Theoretical performance using doubles

Hi,

It is exciting to know that NVIDIA GPUs will finally have support for double precision. Since its a new feature, I was wondering what it means for performance of raw compute or memory operations. It would be great if someone could give numbers or explain what to theoretically expect.

I performed a quick experiment to see the effect of using doubles in clearly compute-bound and clearly memory-bound situations. I notice that in the first case, kernel execution time increases to around 7.6 times when all data (both host and device) is changed to doubles. In the memory bound case, the performance drop is a factor of around 3.3. I guess it would be better for real-life kernels.

I’m not sure what to infer from these numbers, could someone please shed some light at what would have been expected, and why? Here are the kernels I used:-

  1. Compute-bound: This kernel performs a series of dependent MADs, reading an input from one array and eventually writing to another.
__global__ void

gpu_cb(float myseed, float *myI, float *myO, unsigned int length)

{

        float x, acc;

        int idx=blockIdx.x*blockDim.x + threadIdx.x;

        x=*(myI+idx);

        acc=x*myseed;

#pragma unroll

        for(int i=0;i<256;i++)

        {

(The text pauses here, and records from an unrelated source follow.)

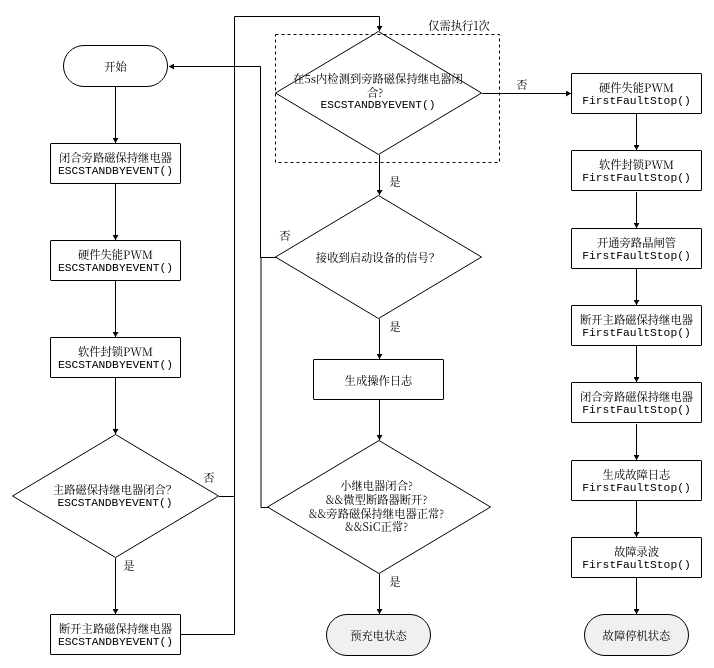
<!DOCTYPE html>
<html lang="zh-CN">
<head>
<meta charset="utf-8">
<title>待机状态流程图</title>
<style>
:root {
  --paper: #ffffff;
  --ink: #000000;
  --end-fill: #f0f0f0;
}
* { box-sizing: border-box; }
html, body { margin: 0; overflow: hidden; background: var(--paper); }
.flowchart {
  position: relative;
  width: 714px;
  height: 668px;
  overflow: hidden;
  background: var(--paper);
  color: var(--ink);
  font: 11.3px/14px "Noto Serif CJK SC", "Noto Serif", serif;
}
.connectors { position: absolute; inset: 0; display: block; }
.connectors .shape, .connectors .line { fill: none; stroke: var(--ink); stroke-width: 1; }
.connectors .once { stroke-dasharray: 3 3; }
.connectors .arrow { marker-end: url(#arrowhead); }
.node {
  position: absolute;
  left: var(--x);
  top: var(--y);
  width: 131px;
  height: 41px;
  display: flex;
  flex-direction: column;
  align-items: center;
  justify-content: center;
  white-space: nowrap;
  text-align: center;
}
.node span, .node code { display: block; height: 14px; line-height: 14px; }
.node code { font-family: "Liberation Mono", monospace; font-size: 11.3px; }
.step { border: 1px solid var(--ink); border-radius: 1px; }
.terminal { width: 105px; height: 42px; border: 1px solid var(--ink); border-radius: 21px; }
.end { background: var(--end-fill); }
.decision { width: 206px; height: 123px; }
.decision.wide { width: 223px; height: 133px; }
.dense span, .dense code { height: 13.7px; line-height: 13.7px; }
.dense .shifted { margin-right: 6px; }
.label {
  position: absolute;
  left: var(--x);
  top: var(--y);
  transform: translate(-50%, -50%);
  white-space: nowrap;
}
</style>
</head>
<body>
<main class="flowchart">
  <svg class="connectors" width="714" height="668" viewBox="0 0 714 668" aria-hidden="true">
    <defs>
      <marker id="arrowhead" markerUnits="userSpaceOnUse" markerWidth="6" markerHeight="6" refX="5" refY="3" orient="auto">
        <polygon points="0,0 5,3 0,6"/>
      </marker>
      <path id="right-arrow" class="line arrow" d="M636.5 114V150"/>
    </defs>

    <rect class="shape once" x="275.5" y="34.5" width="224" height="128"/>
    <polygon class="shape" points="378.5,31.5 481.5,93 378.5,154.5 275.5,93"/>
    <polygon class="shape" points="378.5,195.5 481.5,257 378.5,318.5 275.5,257"/>
    <polygon class="shape" points="379,440.5 490.5,507 379,573.5 267.5,507"/>
    <polygon class="shape" points="115.5,434.5 218.5,496 115.5,557.5 12.5,496"/>

    <path class="line arrow" d="M115.5 87V143"/>
    <path class="line arrow" d="M115.5 184V240"/>
    <path class="line arrow" d="M115.5 281V337"/>
    <path class="line arrow" d="M115.5 378V434"/>
    <path class="line arrow" d="M115.5 558V614"/>

    <path class="line" d="M219 496.5H234.5"/>
    <path class="line arrow" d="M181 634.5H234.5V16.5H379.5V31"/>
    <path class="line" d="M268 507.5H261V257"/>
    <path class="line arrow" d="M276 257.5H260.5V66.5H169"/>

    <path class="line arrow" d="M379.5 155V195"/>
    <path class="line arrow" d="M379.5 319V359"/>
    <path class="line arrow" d="M379.5 400V440"/>
    <path class="line arrow" d="M379.5 574V614"/>

    <path class="line arrow" d="M482 93.5H571"/>
    <use href="#right-arrow"/>
    <use href="#right-arrow" y="78"/>
    <use href="#right-arrow" y="155"/>
    <use href="#right-arrow" y="232"/>
    <use href="#right-arrow" y="310"/>
    <use href="#right-arrow" y="387"/>
    <use href="#right-arrow" y="464"/>
  </svg>

  <section aria-label="待机准备">
    <div class="node terminal" style="--x:63px;--y:45px"><span>开始</span></div>
    <div class="node step" style="--x:50px;--y:143px"><span>闭合旁路磁保持继电器</span><code>ESCSTANDBYEVENT()</code></div>
    <div class="node step" style="--x:50px;--y:240px"><span>硬件失能PWM</span><code>ESCSTANDBYEVENT()</code></div>
    <div class="node step" style="--x:50px;--y:337px"><span>软件封锁PWM</span><code>ESCSTANDBYEVENT()</code></div>
    <div class="node decision" style="--x:12px;--y:434px"><span>主路磁保持继电器闭合？</span><code>ESCSTANDBYEVENT()</code></div>
    <div class="node step" style="--x:50px;--y:614px"><span>断开主路磁保持继电器</span><code>ESCSTANDBYEVENT()</code></div>
    <span class="label" style="--x:209px;--y:477px">否</span>
    <span class="label" style="--x:129px;--y:565px">是</span>
  </section>

  <section aria-label="启动检测">
    <span class="label" style="--x:459px;--y:25px">仅需执行1次</span>
    <div class="node decision dense" style="--x:275px;--y:31px"><span>在5s内检测到旁路磁保持继电器闭</span><span class="shifted">合?</span><code>ESCSTANDBYEVENT()</code></div>
    <div class="node decision" style="--x:275px;--y:195px"><span>接收到启动设备的信号？</span></div>
    <div class="node step" style="--x:313px;--y:359px"><span>生成操作日志</span></div>
    <div class="node decision wide dense" style="--x:265px;--y:440px"><span>小继电器闭合?</span><span>&amp;&amp;微型断路器断开?</span><span>&amp;&amp;旁路磁保持继电器正常?</span><span>&amp;&amp;SiC正常?</span></div>
    <div class="node terminal end" style="--x:326px;--y:614px"><span>预充电状态</span></div>
    <span class="label" style="--x:522px;--y:84px">否</span>
    <span class="label" style="--x:395px;--y:181px">是</span>
    <span class="label" style="--x:285px;--y:235px">否</span>
    <span class="label" style="--x:395px;--y:326px">是</span>
    <span class="label" style="--x:395px;--y:581px">是</span>
  </section>

  <section aria-label="故障停机">
    <div class="node step" style="--x:571px;--y:73px"><span>硬件失能PWM</span><code>FirstFaultStop()</code></div>
    <div class="node step" style="--x:571px;--y:150px"><span>软件封锁PWM</span><code>FirstFaultStop()</code></div>
    <div class="node step" style="--x:571px;--y:228px"><span>开通旁路晶闸管</span><code>FirstFaultStop()</code></div>
    <div class="node step" style="--x:571px;--y:305px"><span>断开主路磁保持继电器</span><code>FirstFaultStop()</code></div>
    <div class="node step" style="--x:571px;--y:382px"><span>闭合旁路磁保持继电器</span><code>FirstFaultStop()</code></div>
    <div class="node step" style="--x:571px;--y:460px"><span>生成故障日志</span><code>FirstFaultStop()</code></div>
    <div class="node step" style="--x:571px;--y:537px"><span>故障录波</span><code>FirstFaultStop()</code></div>
    <div class="node terminal end" style="--x:584px;--y:614px"><span>故障停机状态</span></div>
  </section>
</main>
</body>
</html>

                acc+=(acc*x);

        }

        *(myO+idx)=acc;

}
  1. Memory bound: This kernel performs a series of dependent (coalesced) memory operations. I can see from the ptx and the profiler that the equivalent number of memory operations do occur (compiler does not optimize any out). For this case the speed of the ‘add’ operation after every access might have interfered with performance measurement, especially because accesses are coalesced. What is a better way to design such a micro-benchmark?
__global__ void

gpu_mb(float myseed, float *myI, float *myO, unsigned int length)

{

        float x, acc;

        int idx=blockIdx.x*blockDim.x + threadIdx.x;

        float *add;

        add=myI+idx;

        x=*add;

#pragma unroll

        for(int i=0;i<256;i++)

        {

                add += 16;

                x+=*add;

        }

        acc=x*myseed;

        *(myO+idx)=acc;

}

Thanks for reading and I apologize for errors,

Anjul

For memory bandwidth testing: see the bw_test program posted here http://forums.nvidia.com/index.php?showtop…ndpost&p=292058
Given the new coalescing rules on sm13 hardware, bw_test should be expanded with some new types (like char, double2 double4 (is there a double4??))

For benchmarking the compute abilities: see the test by Simon Green at http://forums.nvidia.com/index.php?showtop…ndpost&p=250179

I’ll be testing these myself as soon as I get the engineering sample running.

Hello,

I need Programming advice for the new board:
I run a lattice Boltzmann kernel for fluid simulation.

on a 8800 Ultra I reach 560 MLUPS (just a number) = throughput 60 GByte/secwith single precision.

on the new board I get:

single precision: MLUPS 632 throughput 68 (!) GByte/sec
double precision: MLUPS 114 throughput 12 GByte/sec

The numerical results are fine for the CFD simulation in both cases.

double precision case:
I load the values as floats and convert them in the local collision algorithm
to double values and then to floats before writing them back.
(I hoped to accelerate the calculation by only using floats for the shift operation
so that I can exploit the bandwidth better)
Probably this is a bad thing to do ?

Is it better to load and store it in device memory also as double precision ?
(But then the performance will be divieded by 2 to to the bandwidth at least)

Best
Jonas